======== Source material
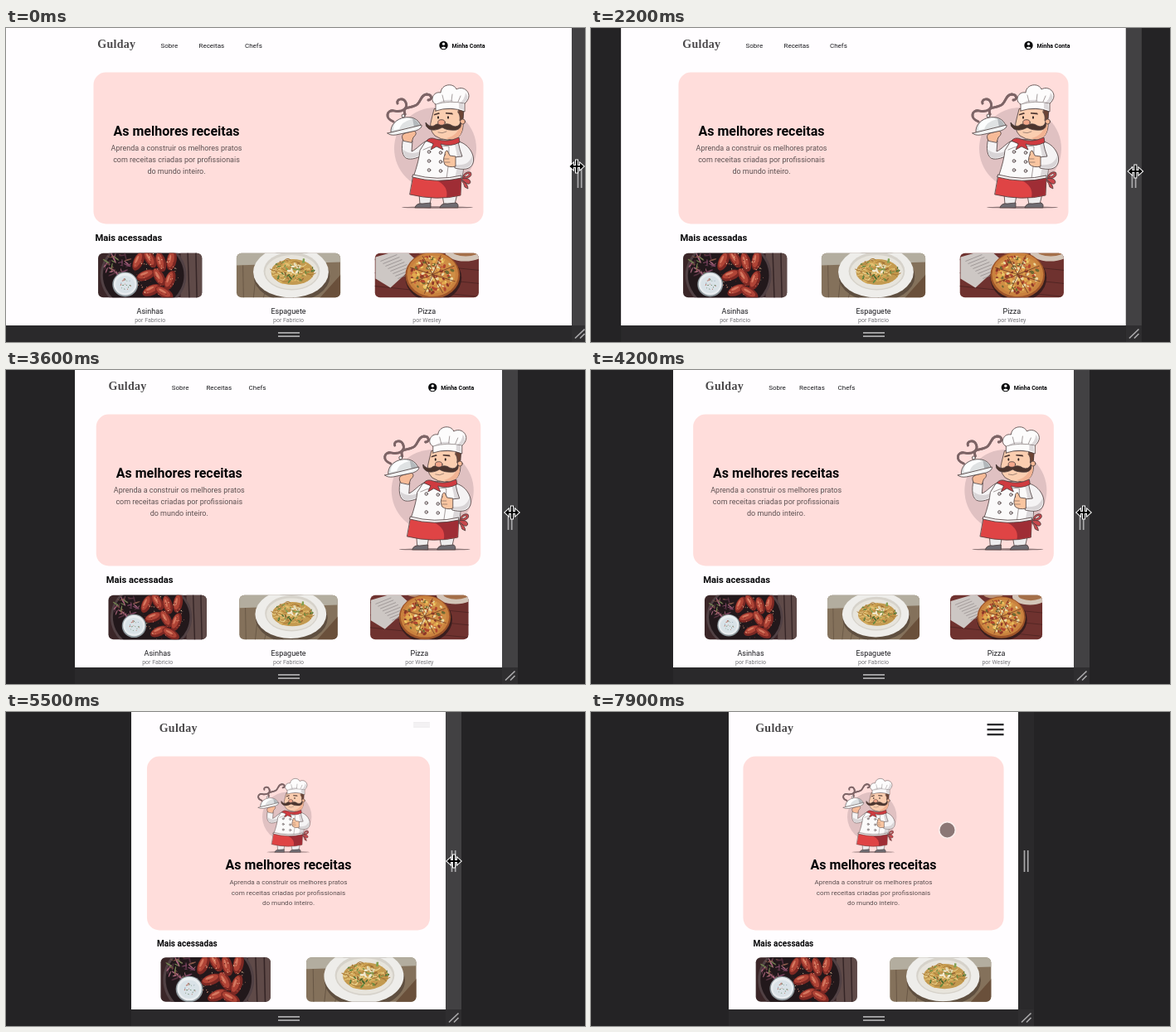
These frames come from a looping animation (698x379 px, 8 s). An HTML page:

```html
<!DOCTYPE html>
<html lang="pt">
<head>
<meta charset="utf-8">
<title>Página de receitas responsiva</title>
<style>
  html, body { margin: 0; width: 100%; height: 100%; overflow: hidden; background: #242325; }
  svg { display: block; width: 698px; height: 379px; font-family: Roboto, Arial, sans-serif; }
  .ink { stroke: #4a3c3c; stroke-width: .8; stroke-linejoin: round; stroke-linecap: round; }
  .fine { fill: none; stroke-width: .5; }
  .mid { text-anchor: middle; }
  .bold { font-weight: 700; fill: #050507; }
  .nav { font-size: 8px; fill: #1b1b1f; }
  .by { font-size: 7px; fill: #77777b; }
  .dish { font-size: 9px; fill: #1b1b1f; }
</style>
</head>
<body>
<svg viewBox="0 0 698 379">
  <rect width="698" height="379" fill="#242325"/>
  <rect id="page" height="359" fill="#fffdff"/>

  <text id="logo" y="24" font-family="Liberation Serif, Times, serif" font-weight="700" font-size="14" letter-spacing=".3" fill="#4a484a">Gulday</text>
  <g id="menu" class="nav">
    <text y="24">Sobre</text><text y="24">Receitas</text><text y="24">Chefs</text>
  </g>
  <g id="account">
    <circle cy="21" r="5.2" fill="#0b0b0d"/>
    <circle cy="19.2" r="1.6" fill="#fff"/>
    <path d="M-3 24Q0 20.8 3 24Q0 26.4-3 24Z" fill="#fff"/>
    <g class="bold" font-size="7">
      <text id="one" x="10" y="24">Minha Conta</text>
      <g id="two"><text x="10" y="20">Minha</text><text x="10" y="28">Conta</text></g>
    </g>
  </g>
  <g id="burger" fill="#2b2b2e">
    <rect width="20"/><rect width="20"/><rect width="20"/>
  </g>

  <rect id="hero" y="53.5" rx="15" fill="#ffdddb"/>
  <text id="title" class="mid bold" font-size="16">As melhores receitas</text>
  <g id="para" class="mid" fill="#5d5152">
    <text>Aprenda a construir os melhores pratos</text>
    <text>com receitas criadas por profissionais</text>
    <text>do mundo inteiro.</text>
  </g>

  <g id="chef">
    <circle cx="517.5" cy="145.5" r="49.5" fill="#e0c1c2"/>
    <ellipse cx="520" cy="216.5" rx="43" ry="1.2" fill="#8d7677"/>
    <!-- steam: a pale ribbon with a dark edge -->
    <g fill="none" stroke-linecap="round">
      <g id="steam" stroke="#7d6466" stroke-width="2.8">
        <path d="M467 113C456 109 459 98 468 100C478 102 485 97 482 90C479 83 470 86 472 91"/>
        <path d="M481 104C477 93 489 98 496 92C501 87 500 81 507 80C514 80 514 87 509 87"/>
      </g>
      <use href="#steam" style="stroke:#ffe6e3;stroke-width:1.5"/>
    </g>
    <!-- legs and shoes -->
    <path class="ink" fill="#eeeced" d="M498 200L499 213H511L513 202ZM526 202L528 213H541L544 200Z"/>
    <path class="ink" fill="#6f6c72" d="M493 216.5Q495 211 502 212L512 211V216.5ZM523 216.5Q525 211 532 212L543 211Q546 213 545 216.5Z"/>
    <!-- apron bow -->
    <g class="ink" fill="#c9474c">
      <path d="M549 182Q553 172 560 174Q563 178 557 181Q553 183 549 182Z"/>
      <path d="M549 182Q559 180 560 186Q559 190 554 187ZM550 184Q557 188 557 194L553 192Q552 187 549 184Z"/>
      <path fill="#ffdddb" d="M552 180Q555 175 558 176Q560 178 552 180Z"/>
    </g>
    <!-- raised arm -->
    <path class="ink" fill="#f5f3f4" d="M508 136C501 138 496 146 489 149L490 136L479 133C476 144 477 157 485 158C492 159 500 155 507 151Z"/>
    <path fill="#d8d4d6" d="M479 147Q479 157 487 157Q497 156 504 150L503 147Q489 155 479 147Z"/>
    <path class="ink" fill="#f7bb98" d="M479 136Q475 129 481 127L492 124Q497 127 491 132L489 138Z"/>
    <!-- jacket -->
    <path class="ink" fill="#fbfafa" d="M506 137Q524 132 545 137Q556 146 552 163L550 182Q520 188 491 180Q498 160 499 148Z"/>
    <path fill="#dcd8da" d="M545 140Q553 148 550 180L541 182Q547 160 541 141Z"/>
    <path class="ink fine" d="M503 147Q516 140 534 143Q535 162 531 182"/>
    <g id="buttons" class="ink" fill="#d5d1d3" stroke-width=".5"></g>
    <!-- apron -->
    <path class="ink" fill="#df4445" d="M491 179Q520 187 549 180L548 202Q520 209 487 201Z"/>
    <path fill="#9f2d35" d="M519 184L548.500 180.500L547.500 201.500L531 204.500Q534 191 519 184Z"/>
    <path class="ink" fill="#f7f1f1" stroke-width=".6" d="M491 177Q520 185 549 178V181Q520 188 490 180Z"/>
    <!-- thumb-up arm -->
    <path class="ink" fill="#f5f3f4" d="M545 137C557 139 566 153 563 163C560 172 550 171 541 169L540 156L550 155Q547 148 545 137Z"/>
    <path fill="#d8d4d6" d="M562 154Q564 168 552 169L542 168V165Q558 167 562 154Z"/>
    <path class="ink" fill="#f9c5a0" d="M529 153Q529 148 532 148L535 154L542 155V167Q534 169 529 165Q526 159 529 153Z"/>
    <path class="ink fine" d="M528 158H534M529 162H535"/>
    <!-- head -->
    <path class="ink" fill="#fbceb0" d="M516 98L513 110Q509 122 517 130Q532 140 547 130Q552 123 551 113L551 98Z"/>
    <path fill="#f2b393" d="M531 133Q545 129 546 119L550 113Q552 126 545 132Q538 136 531 133Z"/>
    <path class="ink" fill="#6d4536" stroke-width=".5" d="M546 98H552L551 109L547 112Q548 105 545 102Z"/>
    <circle class="ink" cx="550.500" cy="113" r="3" fill="#f7b996"/>
    <path fill="#4a342f" d="M516 104L522 102L523 103.500L516 105.500ZM530 102L538 102.500L539 104.500L530 103.500Z"/>
    <ellipse cx="521" cy="108" rx="1" ry="1.700" fill="#271d1d"/>
    <ellipse cx="533" cy="108" rx="1" ry="1.700" fill="#271d1d"/>
    <path class="ink fine" d="M521 126Q526 128 531 125"/>
    <path class="ink" fill="#4d362e" stroke-width=".5" d="M526 117Q533 114 538 118Q545 121 548 114Q550 121 543 123Q532 124 526 120Q517 125 510 122Q505 119 506 114Q510 120 516 118Q520 114 526 117Z"/>
    <ellipse class="ink" cx="525" cy="114" rx="4.300" ry="3.300" fill="#f3a88c" stroke-width=".5"/>
    <!-- hat -->
    <path class="ink" fill="#fdfcfc" d="M518 100L518 92C510 88 515 76 524 78C525 67 540 66 543 74C552 69 561 78 557 86Q555 90 553 91L553 101Q536 94 518 100Z"/>
    <path fill="#dcd8da" d="M546 91Q553 87 554 78Q560 86 551 91L552 99L546 97ZM519 92Q530 88 539 89L538 87Q525 86 519 92Z"/>
    <path class="ink fine" d="M518 92Q535 87 553 91M528 89L526 81M537 88L538 80M545 89L548 82"/>
    <!-- scarf -->
    <path class="ink" fill="#cf3b40" d="M507 136Q511 131 518 134Q532 139 546 132L547 138Q536 144 524 140L527 147L519 143L512 147L515 140Z"/>
    <!-- cloche -->
    <path class="ink" fill="#dfe2e3" d="M464 126C462 107 495 100 500 118Z"/>
    <path fill="#fcfdfd" d="M467 123Q467 112 479 109Q486 108 489 110Q477 113 474 122Z"/>
    <path fill="#b3b8bb" d="M490 109Q497 112 498.500 118L492 119.500Z"/>
    <path class="ink" fill="#f3f4f4" d="M460 127L501 117Q502 121 494 124L470 129Q463 130 460 127Z"/>
    <circle class="ink" cx="479" cy="106" r="2" fill="#eceeee"/>
  </g>

  <text id="section" class="bold">Mais acessadas</text>
  <g id="cards"></g>

  <!-- frame of the resizable view -->
  <rect id="strip" y="359" height="20" fill="#2a292b"/>
  <g fill="#a9a8aa"><rect x="328" y="367" width="26" height="1.800"/><rect x="328" y="371.200" width="26" height="1.800"/></g>
  <g id="side">
    <rect id="panel" width="19" height="359"/>
    <rect y="359" width="19" height="20" fill="#2f2e30"/>
    <path fill="none" stroke="#aaa9ab" stroke-width="1.700" d="M7.500 167V193M11.700 167V193M4 374.500L15.500 363.500M10 374.500L15.500 369"/>
  </g>
  <path id="cursor" fill="#000" stroke="#fff" stroke-width="2" paint-order="stroke" d="M-8.500 0L-4-4V-1H-1V-7.500H1V-1H4V-4L8.500 0L4 4V1H1V7.500H-1V1H-4V4Z"/>
  <circle id="touch" r="9.800" fill="#8c7776" stroke="#fbeeec" stroke-width="1.600"/>
</svg>

<script>
const MID = 340.5, LOOP = 8000, STEP = 100;
const $ = id => document.getElementById(id);
const set = (el, attrs) => { for (const k in attrs) el.setAttribute(k, attrs[k]); };
const move = (el, x, y = 0) => set(el, { transform: `translate(${x} ${y})` });
const show = (el, on) => { el.style.display = on ? '' : 'none'; };

let seed = 7;
const rnd = (a, b) => {
  seed = (seed * 16807) % 2147483647;
  return a + (b - a) * seed / 2147483647;
};
const pick = list => list[Math.floor(rnd(0, list.length))];
const many = (n, draw) => Array.from({ length: n }, (_, i) => draw(i)).join('');
const oval = (x, y, rx, ry, fill, turn = 0) =>
  `<ellipse rx="${rx}" ry="${ry}" fill="${fill}" transform="translate(${x} ${y}) rotate(${turn})"/>`;
const back = fill => `<rect x="-64" y="-43" width="128" height="86" fill="${fill}"/>`;
// n small ovals strewn over an ellipse
const strew = (n, x, y, rx, ry, size, flat, fills) => many(n, () => {
  const a = rnd(0, 2 * Math.PI), r = Math.sqrt(rnd(0, 1)), s = size * rnd(.5, 1.2);
  return oval(x + rx * r * Math.cos(a), y + ry * r * Math.sin(a), s, s * flat, pick(fills), rnd(0, 180));
});

function wings() {
  const spots = [[-14, -17, 115], [0, -20, 60], [13, -16, 75], [26, -18, 100], [-5, 0, -20], [11, 2, 60], [24, 6, 110], [2, 18, 155], [17, 21, 30]];
  return back('#3b2628') +
    '<rect x="37" y="-43" width="27" height="86" fill="#5f4a48"/><path d="M45-43L48 43M55-43L57 43" stroke="#352526" stroke-width="1.500"/>' +
    oval(-8, 0, 52, 45, '#514144') + oval(-8, 0, 49, 42, '#22181b') +
    strew(45, -40, -13, 16, 13, 4, .18, ['#7c4561', '#a9667c', '#71804f', '#54303f', '#8e5a4c']) +
    spots.map(([x, y, a]) => oval(x, y, 12, 6, '#7d2823', a) + oval(x - 1, y - 1, 9.5, 4, '#b04436', a) + oval(x - 2, y - 2, 5, 1.3, '#d6775f', a)).join('') +
    strew(90, 6, 1, 28, 28, .7, .8, ['#efc9a0', '#d88a72', '#6b1f1d']) +
    oval(-30, 11, 15.5, 15, '#8d979c') + oval(-30, 10.5, 14, 13.5, '#e9edf0') + oval(-30, 11, 11.5, 10.5, '#d9e2e7') +
    strew(18, -30, 11, 8, 7, 1, .5, ['#6f8a70', '#8095a8', '#b56a5c']);
}

function pasta() {
  const noodle = () => {
    const a = rnd(0, 2 * Math.PI), r = Math.sqrt(rnd(0, 1)), w = rnd(2, 6);
    return `<path d="M${5 + 23 * r * Math.cos(a) - w} ${-4 + 14 * r * Math.sin(a)}q${w} ${rnd(-7, 7)} ${2 * w} ${rnd(-3, 3)}" fill="none" stroke="${pick(['#e5c374', '#cfa04e', '#a97a38', '#ecd593'])}" stroke-width="1"/>`;
  };
  return back('#84715b') +
    '<path d="M-64-43H64V-16L-64-12Z" fill="#b3ad9f"/><path d="M24 43L64-2V43Z" fill="#6a503b"/>' +
    many(7, i => `<path d="M${-64 + i * 10} 43L${-72 + i * 17}-12" stroke="#625140" stroke-width=".8"/>`) +
    oval(4, 1, 46, 31, '#5f4f40') + oval(3, -4, 45.5, 31, '#eeedea') + oval(4, -5, 34, 23, '#d6d2ca') + oval(4, -4, 32, 20.500, '#e7e4dc') +
    oval(5, -4, 26, 15.500, '#c39a50') + many(80, noodle) +
    strew(45, 5, -6, 25, 15, 2.6, .35, ['#64883f', '#82a052', '#466a31', '#9a6a35']) +
    strew(12, 5, -9, 10, 6, 2.5, .5, ['#f0e8cd', '#dfd3aa']);
}

function pizza() {
  return back('#6f322f') +
    many(6, i => `<path d="M-64 ${-35 + i * 16}L64 ${-22 + i * 16}" stroke="#522624" stroke-width="1"/>`) +
    '<path d="M-62-22L-28-32L-10-16L-44 15L-62 4Z" fill="#cdc7c4"/>' +
    many(8, i => `<path d="M${-56 + i * 3} ${-17 + i * 3}l20-8" stroke="#948c8c" stroke-width=".8"/>`) +
    oval(46, -28, 24, 11, '#d3c5b8') + oval(47, -30, 17, 7, '#a46f49') + oval(-4, -32, 14, 6, '#bb957b') +
    oval(8, 3, 34, 29, '#3a1e1e') + oval(7, 0, 33, 28.500, '#9c5329') + oval(7, -1, 31, 26.500, '#c9813e') + oval(7, -1, 27.500, 23, '#cf8e45') +
    strew(150, 7, -1, 26, 22, 2.4, .65, ['#ecc765', '#b0472f', '#e3a94f', '#8e3828', '#ecd9a2', '#6f6832', '#c9653a']) +
    many(4, i => `<path d="M-29 0H29" stroke="#6d3722" stroke-width=".8" transform="translate(7 -1) scale(1 .85) rotate(${20 + i * 45})"/>`);
}

const dishes = [['Asinhas', 'Fabricio', wings], ['Espaguete', 'Fabricio', pasta], ['Pizza', 'Wesley', pizza]];
$('cards').innerHTML = dishes.map(([name, cook, art], i) => `<g>
  <clipPath id="clip${i}"><rect y="-26.700" height="53.400" rx="6"/></clipPath>
  <g clip-path="url(#clip${i})"><g class="art">${art()}</g></g>
  <text class="mid dish" y="46.500">${name}</text><text class="mid by" y="56.500">por ${cook}</text></g>`).join('');
$('buttons').innerHTML = many(6, i => `<circle cx="${510 + i % 2 * 14}" cy="${149.500 + (i >> 1) * 11 + i % 2}" r="1.800"/>`);

// straight-line interpolation through [position, value] points
function at(keys, v) {
  const i = keys.findIndex(k => k[0] > v);
  if (i < 0) return keys[keys.length - 1][1];
  if (i === 0) return keys[0][1];
  const [a, p] = keys[i - 1], [b, q] = keys[i];
  return p + (q - p) * (v - a) / (b - a);
}

const leftEdge = [[0, -1], [200, -1], [700, 0], [1400, 0], [1500, 2], [2300, 41], [2600, 62], [2700, 62], [3000, 68], [3600, 83], [4200, 99], [4500, 109],
  [5100, 137], [5400, 147], [5500, 151], [5600, 159], [6200, 159], [6300, 161], [6400, 161], [6600, 165], [6700, 165], [6900, 166]];
const grip = [[0, 6], [100, 9], [1500, 11], [3000, 12], [4200, 12], [5100, 13], [5500, 10], [6900, 12]];
const gripY = [[0, 167], [1500, 174], [3000, 172], [4200, 172], [5100, 177], [5500, 180]];
const touchX = [[7100, 488], [7200, 437], [7300, 437], [7400, 434.5], [7500, 433], [7900, 429.5]];
const touchY = [[7100, 191], [7200, 224.5], [7300, 224.5], [7400, 232.5], [7500, 232.5], [7600, 205], [7700, 175], [7800, 155], [7900, 142.5]];
const navGap = [[366, 8], [435, 16], [490, 25]];

function layout(left, t) {
  const right = 2 * MID - left, width = right - left;
  const wide = Math.min(490, .9 * width), heroW = Math.min(470, .9 * width);
  const x0 = MID - wide / 2, x1 = MID + wide / 2;
  const heroL = MID - heroW / 2, heroR = MID + heroW / 2;
  const mobile = width < 384, pair = width < 432;

  set($('page'), { x: left, width });
  set($('strip'), { x: left, width });
  move($('side'), right);

  set($('logo'), { x: x0 + 14.7 });
  const gap = at(navGap, wide), sobre = x0 + 91;
  [sobre, sobre + 21 + gap, sobre + 51.5 + 2 * gap].forEach((x, i) => set($('menu').children[i], { x }));
  move($('account'), x1 - (pair ? 43 : 58));
  show($('menu'), !mobile);
  show($('account'), !mobile);
  show($('one'), !pair);
  show($('two'), pair);

  show($('burger'), mobile);
  const open = t < 5600 ? 0 : t < 5800 ? .92 : 1;
  move($('burger'), x1 - 20);
  set($('burger'), { opacity: .06 + .94 * open });
  [...$('burger').children].forEach((bar, i) => set(bar, { y: 12 + i * 2.35 + open * (2 + i * 3.65), height: 2.35 }));

  set($('hero'), { x: heroL, width: heroW, height: mobile ? 210 : 183 });
  const textX = mobile ? MID : heroL + 100;
  set($('title'), { x: textX, y: mobile ? 190 : 130 });
  set($('para'), { 'font-size': mobile ? 8.1 : 9 });
  [...$('para').children].forEach((line, i) => set(line, { x: textX, y: mobile ? 208 + i * 12.5 : 148 + i * 14 }));
  set($('chef'), { transform: mobile ? 'translate(339 80.5) scale(.6) translate(-518 -69)' : `translate(${heroR - 575.5} 0)` });

  set($('section'), { x: x0 + 12, y: mobile ? 283 : 257, 'font-size': mobile ? 10.1 : 11.2 });
  const pitch = wide * (pair ? .5146 : .3405), w = wide * (pair ? .3885 : .2555);
  [...$('cards').children].forEach((card, i) => {
    show(card, i < 2 || !pair);
    move(card, MID + pitch * (i - (pair ? .5 : 1)), mobile ? 323 : 298.5);
    set(card.querySelector('rect'), { x: -w / 2, width: w });
    set(card.querySelector('.art'), { transform: `scale(${w / 125.5})` });
  });
  return right;
}

function draw(now) {
  const t = Math.floor(now % LOOP / STEP) * STEP;
  const right = layout(at(leftEdge, t), t), dragging = t < 6900;
  set($('panel'), { fill: dragging ? '#424143' : '#2a292b' });
  show($('cursor'), dragging);
  move($('cursor'), right + at(grip, t), at(gripY, t));
  show($('touch'), t >= 7100);
  move($('touch'), at(touchX, t), at(touchY, t));
}

const start = performance.now();
function tick() {
  draw(performance.now() - start);
  requestAnimationFrame(tick);
}
tick();
</script>
</body>
</html>
```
================
**The problem**
Working through the entries above, copy every line in which "ellipse" is found.

**Solution for this problem**
    <ellipse cx="520" cy="216.5" rx="43" ry="1.2" fill="#8d7677"/>
    <ellipse cx="521" cy="108" rx="1" ry="1.700" fill="#271d1d"/>
    <ellipse cx="533" cy="108" rx="1" ry="1.700" fill="#271d1d"/>
    <ellipse class="ink" cx="525" cy="114" rx="4.300" ry="3.300" fill="#f3a88c" stroke-width=".5"/>
  `<ellipse rx="${rx}" ry="${ry}" fill="${fill}" transform="translate(${x} ${y}) rotate(${turn})"/>`;
// n small ovals strewn over an ellipse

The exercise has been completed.